EXERCISE DESCRIPTION -> Locate the lines of the listing below that hold "color", then copy each of them.

--------

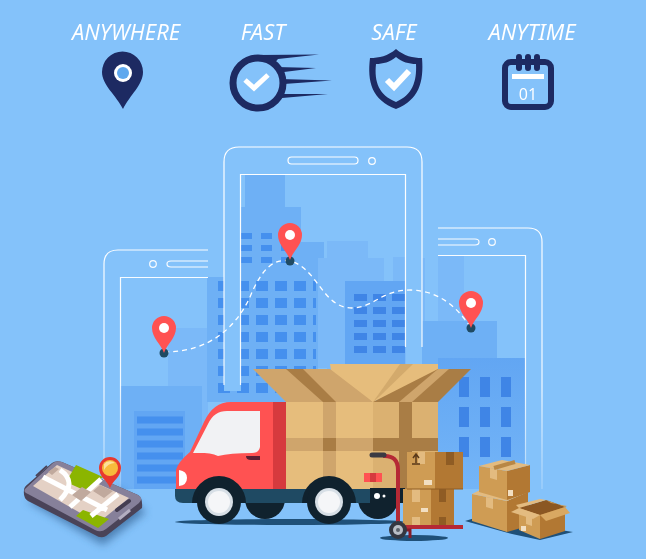
<!DOCTYPE html>
<html lang="en">
<head>
<meta charset="utf-8">
<title>Delivery service</title>
<style>
:root{--sky:#84c2fa;--navy:#1d2a62;--white:#fff;--red:#ff5252;--deep-red:#d63a3e;--teal:#1f4a63;--ink:#10222e;--card-light:#e6bd7c;--card-mid:#cfa56c;--card-dark:#a97d45;--parcel:#cf9c54;--parcel-side:#b27833;--parcel-tape:#e3bb80;--b1:#7bb9f8;--b2:#6eb0f5;--b3:#62a6f3;--win:#4590ee}
*{margin:0;padding:0;box-sizing:border-box}
body{width:646px;height:559px;overflow:hidden;background:var(--sky)}
.poster{position:relative;width:646px;height:559px;overflow:hidden;background:var(--sky);color:var(--white)}
.scene{position:absolute;left:0;top:0}
.benefits{list-style:none}
.benefits li{position:absolute;top:16px;width:140px;height:30px;text-align:center;font:italic 400 22px/30px "Noto Sans","Open Sans",sans-serif}
.anywhere{left:56px}.fast{left:193px}.safe{left:324px}.anytime{left:462px}
.day{position:absolute;left:508px;top:84px;width:40px;text-align:center;font:400 16px/20px "Noto Sans","Open Sans",sans-serif}
.navy{fill:var(--navy)}.white{fill:var(--white)}.red{fill:var(--red)}.deep{fill:var(--deep-red)}.teal{fill:var(--teal)}.ink{fill:var(--ink)}.sky{fill:var(--sky)}
.light{fill:var(--card-light)}.mid{fill:var(--card-mid)}.dark{fill:var(--card-dark)}
.parcel{fill:var(--parcel)}.side{fill:var(--parcel-side)}.tape{fill:var(--parcel-tape)}
.b1{fill:var(--b1)}.b2{fill:var(--b2)}.b3{fill:var(--b3)}.win{fill:var(--win)}
.outline{fill:none;stroke:url(#fade);stroke-width:1.2}
.shadow{fill:#1f5078}
</style>
</head>
<body>
<main class="poster">
<svg class="scene" width="646" height="559" viewBox="0 0 646 559" role="img" aria-label="Delivery truck loaded with an open box, parcels, and a route across the city">
<defs>
<linearGradient id="fade" gradientUnits="userSpaceOnUse" x1="0" y1="145" x2="0" y2="490"><stop offset="0" stop-color="#fff"/><stop offset=".7" stop-color="#fff" stop-opacity=".9"/><stop offset="1" stop-color="#fff" stop-opacity=".25"/></linearGradient>
<linearGradient id="ground" x1="0" y1="0" x2="0" y2="1"><stop offset="0" stop-color="#62a6f3"/><stop offset="1" stop-color="#74b5f7"/></linearGradient>
<filter id="soft" x="-20%" y="-20%" width="140%" height="140%"><feGaussianBlur stdDeviation="4"/></filter>
<pattern id="windows-wide" patternUnits="userSpaceOnUse" x="241" y="233" width="20" height="12"><rect class="win" width="11" height="6"/></pattern>
<pattern id="windows-office" patternUnits="userSpaceOnUse" x="218" y="281" width="19" height="17"><rect class="win" width="12" height="10"/></pattern>
<pattern id="windows-mid" patternUnits="userSpaceOnUse" x="354" y="294" width="19" height="13"><rect width="13" height="7" fill="#3f85e6"/></pattern>
<pattern id="windows-tall" patternUnits="userSpaceOnUse" x="459" y="377" width="21" height="30"><rect width="10" height="20" fill="#3f85e6"/></pattern>
<g id="map-pin"><path class="red" d="M0 0C-3-9-12-15-12-25A12 12 0 0 1 12-25C12-15 3-9 0 0Z"/><circle class="white" cy="-25" r="5"/></g>
<g id="wheel"><circle class="ink" r="22"/><circle r="14" fill="#d7dfe6"/><circle r="11" fill="#f5f6f8"/></g>
</defs>

<g id="benefit-icons">
<path class="navy" d="M123 109C116 95 102 85 102 72A20.500 20.500 0 0 1 143 72C143 85 130 95 123 109Z"/><circle class="white" cx="123" cy="73" r="9"/><circle cx="123" cy="73" r="6" fill="#5fa8ee"/>
<path class="navy" d="M258 55L319 54.500 278 59 272 66ZM276 67L316 68 284 72ZM280 79L332 80.500 284 84ZM280 94L328 94 282 98 270 98Z"/>
<circle cx="258" cy="83" r="25" fill="#84c2fa" stroke="#1d2a62" stroke-width="7"/><path d="M245 80L254 88 268 75" fill="none" stroke="#fff" stroke-width="5"/>
<path class="navy" d="M396 49C404 56 413 58 422 58C424 82 419 100 396 109C372 100 367 82 370 58C379 58 388 56 396 49Z"/><path class="sky" d="M396 57C402 62 409 64 416 64C417 82 412 95 396 102C379 95 374 82 376 64C383 64 390 62 396 57Z"/><path d="M387 80L394 87 409 71" fill="none" stroke="#fff" stroke-width="6"/>
<rect x="505" y="62" width="46" height="45" rx="6" fill="none" stroke="#1d2a62" stroke-width="6"/>
<path d="M519 57V68M528 57V68M537 57V68" stroke="#1d2a62" stroke-width="6" stroke-linecap="round"/><rect class="white" x="512" y="74" width="32" height="5"/>
</g>

<g id="city">
<rect class="b2" x="245" y="175" width="40" height="33"/><rect class="b2" x="241" y="207" width="60" height="72"/>
<rect class="b1" x="327" y="241" width="41" height="130"/><rect class="b2" x="301" y="242" width="23" height="125"/>
<rect class="b1" x="318" y="258" width="66" height="110"/><rect class="b1" x="393" y="257" width="13" height="107"/><rect class="b1" x="422" y="258" width="3" height="110"/>
<rect class="b1" x="438" y="256" width="26" height="110"/><rect class="b1" x="168" y="328" width="40" height="160"/>
<rect x="241" y="233" width="48" height="30" fill="url(#windows-wide)"/>
<rect class="b2" x="207" y="277" width="111" height="125"/><rect x="218" y="281" width="98" height="113" fill="url(#windows-office)"/>
<rect class="b3" x="345" y="281" width="60" height="90"/><rect x="354" y="294" width="51" height="62" fill="url(#windows-mid)"/>
<rect class="b2" x="422" y="321" width="75" height="100"/>
<rect x="438" y="358" width="87" height="131" fill="url(#ground)"/><rect x="459" y="377" width="52" height="84" fill="url(#windows-tall)"/>
<rect class="b2" x="120" y="386" width="82" height="103"/><rect class="b3" x="134" y="411" width="51" height="78"/>
<path d="M137 420H183M137 432H183M137 444H183M137 456H183M137 468H183M137 480H183" stroke="#4590ee" stroke-width="7"/>
</g>

<g id="phone-frames">
<path class="sky" d="M224 391V160Q224 147 238 147H408Q422 147 422 160V352H406V175H241V391Z"/>
<path class="outline" d="M224 385V162Q224 147 239 147H407Q422 147 422 162V347M240.500 385V174.500H405.500V347"/>
<rect class="outline" x="288" y="157" width="70" height="7" rx="3.500"/><circle class="outline" cx="372" cy="161" r="3.300"/>
<path class="outline" d="M208 250H118Q104 250 104 264V489M120.500 489V277.500H208M208 261H171Q167 261 167 264T171 267H208"/><circle class="outline" cx="153" cy="264" r="3.300"/>
<path class="outline" d="M438 228H528Q542 228 542 242V489M525.500 489V255.500H438M438 239H475Q479 239 479 242T475 245H438"/><circle class="outline" cx="492" cy="242" r="3.300"/>
</g>

<g id="route">
<path d="M164 352C210 352 236 327 250 297C262 268 274 258 290 261C318 268 322 308 352 308C376 307 380 290 411 290C440 291 458 308 471 328" fill="none" stroke="#fff" stroke-width="1.300" stroke-dasharray="5 4"/>
<circle class="teal" cx="164" cy="353" r="4.500"/><circle class="teal" cx="290" cy="261" r="4.500"/><circle class="teal" cx="471" cy="328" r="4.500"/>
<use href="#map-pin" x="164" y="353"/><use href="#map-pin" x="290" y="260"/><use href="#map-pin" x="471" y="328"/>
</g>

<g id="truck">
<ellipse class="shadow" cx="290" cy="522" rx="115" ry="3"/>
<circle class="ink" cx="265" cy="499" r="20"/><circle class="ink" cx="378" cy="499" r="20"/>
<g id="cargo-box">
<rect class="light" x="286" y="401" width="87" height="88"/><rect x="373" y="401" width="65" height="88" fill="#dbb171"/>
<rect class="mid" x="323" y="401" width="13" height="88"/><rect class="dark" x="399" y="401" width="13" height="88"/>
<path class="mid" d="M286 438H373V451H286Z"/><path class="dark" d="M323 438H336V451H323ZM373 438H438V451H373Z"/>
<path class="light" d="M330 364H438V374L373 402H336Z"/>
<path class="mid" d="M253 369H330L373 402H286Z"/><path class="dark" d="M286 369H303L336 402H323Z"/><path class="light" d="M330 364L336 369 373 402 400 364Z"/>
<path class="dark" d="M438 369H471L438 402H373Z"/><path class="mid" d="M438 369H449L412 402H399Z"/><path d="M400 364H413L380 396 373 402Z" fill="#d3aa6c"/>
</g>
<path class="teal" d="M175 489H404V503H183Q175 503 175 496Z"/>
<path class="red" d="M176 489V470Q178 462 190 452L204 422Q213 402 231 402H286V489Z"/><rect class="deep" x="273" y="402" width="13" height="87"/>
<path d="M193 453L208 424Q214 411 227 411H260V447Q259 453 252 453Z" fill="#f1f2f4"/><path d="M193 453Q209 452 218 456Q230 453 252 453" fill="#f1f2f4"/>
<path d="M246 456H260V460H251Q246 460 246 456Z" fill="#5b1f33"/><path class="white" d="M179 470Q187 471 187 478T179 486Z"/>
<path class="ink" d="M192 503A27 27 0 0 1 246 503ZM302 503A27 27 0 0 1 356 503Z"/>
<use href="#wheel" x="219" y="502"/><use href="#wheel" x="329" y="502"/>
<rect class="ink" x="370" y="488" width="35" height="15"/><circle class="white" cx="377" cy="496" r="3"/><circle class="white" cx="384" cy="496" r="1.500"/>
<rect class="red" x="364" y="473" width="18" height="9"/><rect class="deep" x="370" y="473" width="6" height="9"/>
</g>

<g id="hand-truck">
<ellipse class="shadow" cx="414" cy="538" rx="34" ry="3"/>
<rect class="parcel" x="407" y="452" width="28" height="37"/><rect class="side" x="435" y="452" width="28" height="37"/>
<path class="tape" d="M418 452H425V464H418Z"/><path d="M446 452H454V465H446Z" fill="#8f5c24"/>
<rect class="parcel" x="403" y="489" width="28" height="39"/><rect class="side" x="431" y="489" width="23" height="39"/>
<path class="tape" d="M412 489H420V502H412ZM412 517H420V528H412Z"/><path d="M439 489H446V502H439ZM439 517H446V528H439Z" fill="#8f5c24"/>
<path d="M407 489H463" stroke="#8f5c24"/><path d="M416 454V463M413 458L416 454 419 458M412 464H420" fill="none" stroke="#59391a" stroke-width="1.500"/>
<rect x="424" y="480" width="8" height="5" fill="#f2dfc2"/><rect x="421" y="508" width="7" height="4" fill="#f2dfc2"/>
<path d="M383 456Q398 455 398 470V527H463" fill="none" stroke="#b52935" stroke-width="4"/>
<path d="M372 455H384" stroke="#3b3a42" stroke-width="5" stroke-linecap="round"/>
<path d="M404 530H410V538" fill="none" stroke="#851c28" stroke-width="3"/>
<circle cx="398" cy="530" r="9" fill="#343741"/><circle cx="398" cy="530" r="5" fill="#b9bec6"/><circle cx="398" cy="530" r="2" fill="#5d626b"/>
</g>

<g id="parcel-stack">
<path class="shadow" d="M465 521L478 517 573 532 540 540 512 534Z"/>
<path class="parcel" d="M472 494L507 501V532L472 521Z"/><path class="side" d="M507 501L528 492V526L507 532Z"/><path class="tape" d="M472 494L486 487 528 492 507 501Z"/>
<path d="M486 497L493 498V509L486 507Z" fill="#e3bb80"/><path d="M491 493L506 489" stroke="#b98745" stroke-width="3"/>
<path class="parcel" d="M479 466L507 471V500L479 492Z"/><path class="side" d="M507 471L530 465V492L507 500Z"/><path class="tape" d="M479 466L502 460 530 465 507 471Z"/>
<path d="M490 468L497 469V480L490 478Z" fill="#e3bb80"/><path d="M494 468L515 462" stroke="#b98745" stroke-width="4"/><rect x="508" y="490" width="5" height="6" fill="#f2dfc2"/>
<path d="M519 508L546 500 566 507 540 516Z" fill="#8b5723"/><path class="parcel" d="M519 508L540 515V539L519 530Z"/><path class="side" d="M540 515L565 507V531L540 539Z"/>
<path class="tape" d="M519 508L540 515 533 519 511 512ZM519 508L546 500 540 499 516 505Z"/><path d="M540 515L565 507 570 513 546 521Z" fill="#d9a862"/><path class="parcel" d="M546 500L551 503 567 506 565 507Z"/>
<path d="M526 516L532 518V526L526 524Z" fill="#e3bb80"/><rect x="521" y="526" width="5" height="5" fill="#f2dfc2"/>
</g>

<g id="map-phone">
<path d="M26 500L103 545 146 512 120 490Z" fill="#2d5c8c" opacity=".65" filter="url(#soft)"/>
<path d="M24 490Q24 487 28 484L52 463Q56 460 62 462L138 495Q143 498 142 508L106 536Q101 539 95 535L28 501Q23 498 24 490Z" fill="#4a4358"/>
<path d="M25 489L53 463Q57 460 62 462L138 495Q144 498 139 503L106 529Q101 533 95 530L28 494Q23 492 25 489Z" fill="#86809a"/>
<path d="M33 486L57 465 129 498 98 523Z" fill="#e4d1c5"/>
<path d="M76 465L103 477 86 491 66 482Z" fill="#8bb500"/><path d="M83 510L109 519 98 528 76 516Z" fill="#8bb500"/>
<path d="M43 477L107 510M60 470Q78 482 60 500M101 479L70 507M118 494L91 516" fill="none" stroke="#fff" stroke-width="5"/>
<path d="M72 495L82 487 91 492 81 501ZM93 491L100 485 113 491 104 498ZM48 472L55 467 59 469 52 475Z" fill="#c0a99d"/>
<path d="M117 510L129 501" stroke="#443d51" stroke-width="4" stroke-linecap="round"/><path d="M36 476L47 466" stroke="#4a4358" stroke-width="2"/><path d="M119 519L130 510" stroke="#b3aec1" stroke-width="3"/>
<path d="M110 488C107 480 99 477 99 468A11 11 0 0 1 121 468C121 477 113 480 110 488Z" fill="#e8392f"/><circle cx="110" cy="468" r="8" fill="#f7bb3c"/><path d="M104 464A8 8 0 0 1 115 463Q108 463 104 470Z" fill="#fde09a"/>
</g>
</svg>
<ul class="benefits">
<li class="anywhere">ANYWHERE</li>
<li class="fast">FAST</li>
<li class="safe">SAFE</li>
<li class="anytime">ANYTIME</li>
</ul>
<span class="day">01</span>
</main>
</body>
</html>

--------

RESULT OF THIS TASK ->
.poster{position:relative;width:646px;height:559px;overflow:hidden;background:var(--sky);color:var(--white)}
<linearGradient id="fade" gradientUnits="userSpaceOnUse" x1="0" y1="145" x2="0" y2="490"><stop offset="0" stop-color="#fff"/><stop offset=".7" stop-color="#fff" stop-opacity=".9"/><stop offset="1" stop-color="#fff" stop-opacity=".25"/></linearGradient>
<linearGradient id="ground" x1="0" y1="0" x2="0" y2="1"><stop offset="0" stop-color="#62a6f3"/><stop offset="1" stop-color="#74b5f7"/></linearGradient>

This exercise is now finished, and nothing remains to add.